For the fourth consecutive week, the average performance of the eight world indexes on my watch list has been positive -- this past week by 1.22%, virtually identical to last week's average of 1.25%. And like the previous week, the latest average smooths a considerable range. The top performer, again, was the Shanghai Composite, up 4.31% for the week after a gain of 4.12% the previous week. The Shanghai story is more dramatic than the weekly close suggests. The index is up 9.74% in nine sessions. Asia-Pacific indexes nabbed the top three slots, with Japan's Nikkei up 2.21% and Hong Kong's Hang Seng up 1.87%.
At the other end of the wide range of weekly performances was the other Asian index on our watch list. India's SENSEX declined 0.55%, with the S&P 500 in next-to-last with a 0.32% loss.
The Shanghai remains the only index on the watch list in bear territory -- the traditional designation for a 20% decline from an interim high. See the table inset (lower right) in the chart below. Despite its huge nine-day rally, the index is still down 38% from its interim high of August 2009. At the other end of the inset, the FTSE is in the top spot for the second week and is now a mere 2.78% from its interim high, set in February 2011. The S&P 500 is close behind at 3.56% from its interim high of September 14th, the day after QE3 was announced.
As 2012 performances, here is a table highlighting the year-to-date gains, sorted in that order, and the 2012 interim highs for the eight indexes. India's SENSEX has the top spot, up nearly 25% and only about a percent off its YTD high. Germany's DAXK is in second, with the Hang Seng not far behind in third place. Actually Friday's close was the Hang Seng's YTD high. In contrast, the Shanghai continues to hold the distinction of being the only index with a YTD loss, down 2.22%. But its current trend makes it a good bet for finishing the year with a gain.
A Closer Look at the Last Four Weeks
The tables below provide a concise overview of performance comparisons over the past four weeks for these eight major indexes. I've also included the average for each week so that we can evaluate the performance of a specific index relative to the overall mean and better understand weekly volatility. The colors for each index name help us visualize the comparative performance over time.
The chart below illustrates the comparative performance of World Markets since March 9, 2009. The start date is arbitrary: The S&P 500, CAC 40 and BSE SENSEX hit their lows on March 9th, the Nikkei 225 on March 10th, the DAX on March 6th, the FTSE on March 3rd, the Shanghai Composite on November 4, 2008, and the Hang Seng even earlier on October 27, 2008. However, by aligning on the same day and measuring the percent change, we get a better sense of the relative performance than if we align the lows.
A Longer Look Back

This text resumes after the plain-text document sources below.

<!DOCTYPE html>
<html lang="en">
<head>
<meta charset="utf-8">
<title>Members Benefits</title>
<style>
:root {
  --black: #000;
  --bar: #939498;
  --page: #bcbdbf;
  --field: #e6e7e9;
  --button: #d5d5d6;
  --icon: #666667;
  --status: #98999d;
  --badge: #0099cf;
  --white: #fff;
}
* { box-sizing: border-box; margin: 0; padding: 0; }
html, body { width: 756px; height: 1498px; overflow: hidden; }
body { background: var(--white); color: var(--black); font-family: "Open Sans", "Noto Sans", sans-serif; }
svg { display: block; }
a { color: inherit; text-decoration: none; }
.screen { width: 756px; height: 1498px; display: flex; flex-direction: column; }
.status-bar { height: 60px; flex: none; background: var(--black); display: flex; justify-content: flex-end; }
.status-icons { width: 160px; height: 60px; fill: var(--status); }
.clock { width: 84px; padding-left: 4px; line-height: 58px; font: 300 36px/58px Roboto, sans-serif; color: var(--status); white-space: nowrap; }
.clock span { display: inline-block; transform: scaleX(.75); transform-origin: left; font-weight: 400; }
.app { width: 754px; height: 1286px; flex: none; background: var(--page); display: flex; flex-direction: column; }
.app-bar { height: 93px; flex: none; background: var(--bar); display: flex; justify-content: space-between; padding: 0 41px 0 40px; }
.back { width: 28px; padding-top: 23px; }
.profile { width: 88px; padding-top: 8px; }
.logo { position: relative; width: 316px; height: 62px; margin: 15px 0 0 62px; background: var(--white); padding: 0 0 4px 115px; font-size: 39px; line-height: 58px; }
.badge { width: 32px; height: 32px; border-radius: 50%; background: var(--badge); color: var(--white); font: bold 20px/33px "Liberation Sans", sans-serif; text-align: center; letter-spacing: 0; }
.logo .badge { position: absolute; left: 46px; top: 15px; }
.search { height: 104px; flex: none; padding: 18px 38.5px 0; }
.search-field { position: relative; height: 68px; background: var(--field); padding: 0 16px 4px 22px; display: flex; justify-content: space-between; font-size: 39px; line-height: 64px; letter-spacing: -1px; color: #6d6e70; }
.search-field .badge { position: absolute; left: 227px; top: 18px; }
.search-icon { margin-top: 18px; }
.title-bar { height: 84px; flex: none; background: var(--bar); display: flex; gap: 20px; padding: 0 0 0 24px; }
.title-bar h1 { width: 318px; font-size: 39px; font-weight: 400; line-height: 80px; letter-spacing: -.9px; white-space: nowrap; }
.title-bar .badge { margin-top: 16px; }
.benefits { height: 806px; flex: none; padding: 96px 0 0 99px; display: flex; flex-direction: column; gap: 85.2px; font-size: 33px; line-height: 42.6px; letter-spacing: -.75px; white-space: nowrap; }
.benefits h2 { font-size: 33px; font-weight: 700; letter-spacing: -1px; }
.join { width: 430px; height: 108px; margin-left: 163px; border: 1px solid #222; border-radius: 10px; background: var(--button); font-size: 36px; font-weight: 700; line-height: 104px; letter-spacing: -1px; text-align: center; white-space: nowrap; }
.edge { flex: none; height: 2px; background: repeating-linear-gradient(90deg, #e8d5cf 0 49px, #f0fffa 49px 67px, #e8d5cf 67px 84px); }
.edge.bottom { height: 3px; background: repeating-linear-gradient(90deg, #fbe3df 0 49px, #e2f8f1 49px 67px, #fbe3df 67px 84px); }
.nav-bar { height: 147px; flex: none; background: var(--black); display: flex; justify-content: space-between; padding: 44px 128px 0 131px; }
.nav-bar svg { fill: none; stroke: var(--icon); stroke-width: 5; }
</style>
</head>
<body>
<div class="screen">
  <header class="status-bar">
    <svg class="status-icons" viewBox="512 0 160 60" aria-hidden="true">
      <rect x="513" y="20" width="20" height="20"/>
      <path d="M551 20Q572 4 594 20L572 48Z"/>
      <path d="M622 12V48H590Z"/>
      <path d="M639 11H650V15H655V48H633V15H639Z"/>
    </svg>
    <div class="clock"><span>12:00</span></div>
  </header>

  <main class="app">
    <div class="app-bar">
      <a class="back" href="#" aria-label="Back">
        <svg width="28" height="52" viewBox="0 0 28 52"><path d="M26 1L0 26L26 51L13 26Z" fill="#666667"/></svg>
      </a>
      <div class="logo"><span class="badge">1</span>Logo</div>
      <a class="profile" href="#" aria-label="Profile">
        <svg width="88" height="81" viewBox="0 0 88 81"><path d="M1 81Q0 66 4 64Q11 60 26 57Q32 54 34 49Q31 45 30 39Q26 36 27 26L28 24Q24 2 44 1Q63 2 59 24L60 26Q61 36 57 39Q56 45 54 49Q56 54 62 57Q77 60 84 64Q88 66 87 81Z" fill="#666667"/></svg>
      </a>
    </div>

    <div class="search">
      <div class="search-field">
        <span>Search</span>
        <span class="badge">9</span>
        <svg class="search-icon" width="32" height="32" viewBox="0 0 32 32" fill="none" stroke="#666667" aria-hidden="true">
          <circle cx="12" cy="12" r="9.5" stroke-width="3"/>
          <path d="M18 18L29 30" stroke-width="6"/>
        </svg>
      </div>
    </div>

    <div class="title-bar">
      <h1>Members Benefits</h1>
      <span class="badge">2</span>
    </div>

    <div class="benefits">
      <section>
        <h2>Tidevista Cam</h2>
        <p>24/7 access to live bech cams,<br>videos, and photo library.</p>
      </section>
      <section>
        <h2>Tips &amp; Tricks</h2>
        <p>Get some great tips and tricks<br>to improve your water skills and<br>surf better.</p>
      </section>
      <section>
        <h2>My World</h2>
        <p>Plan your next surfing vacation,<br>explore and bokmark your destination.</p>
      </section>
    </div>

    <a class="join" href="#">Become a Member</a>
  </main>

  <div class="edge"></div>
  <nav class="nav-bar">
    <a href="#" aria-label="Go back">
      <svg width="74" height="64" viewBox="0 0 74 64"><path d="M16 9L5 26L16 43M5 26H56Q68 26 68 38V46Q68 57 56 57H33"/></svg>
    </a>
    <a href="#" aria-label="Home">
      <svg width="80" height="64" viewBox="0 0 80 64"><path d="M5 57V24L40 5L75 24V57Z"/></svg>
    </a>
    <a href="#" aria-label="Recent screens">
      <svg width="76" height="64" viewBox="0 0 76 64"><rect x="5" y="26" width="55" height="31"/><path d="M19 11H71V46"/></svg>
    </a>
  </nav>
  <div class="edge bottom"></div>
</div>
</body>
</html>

Here is the same chart starting from the turn of 21st century. The relative over-performance of the emerging markets (Shanghai, Mumbai SENSEX, Hang Seng) is readily apparent, especially the SENSEX, but the trend over the past two years has not been their friend (make that three years for the Shanghai).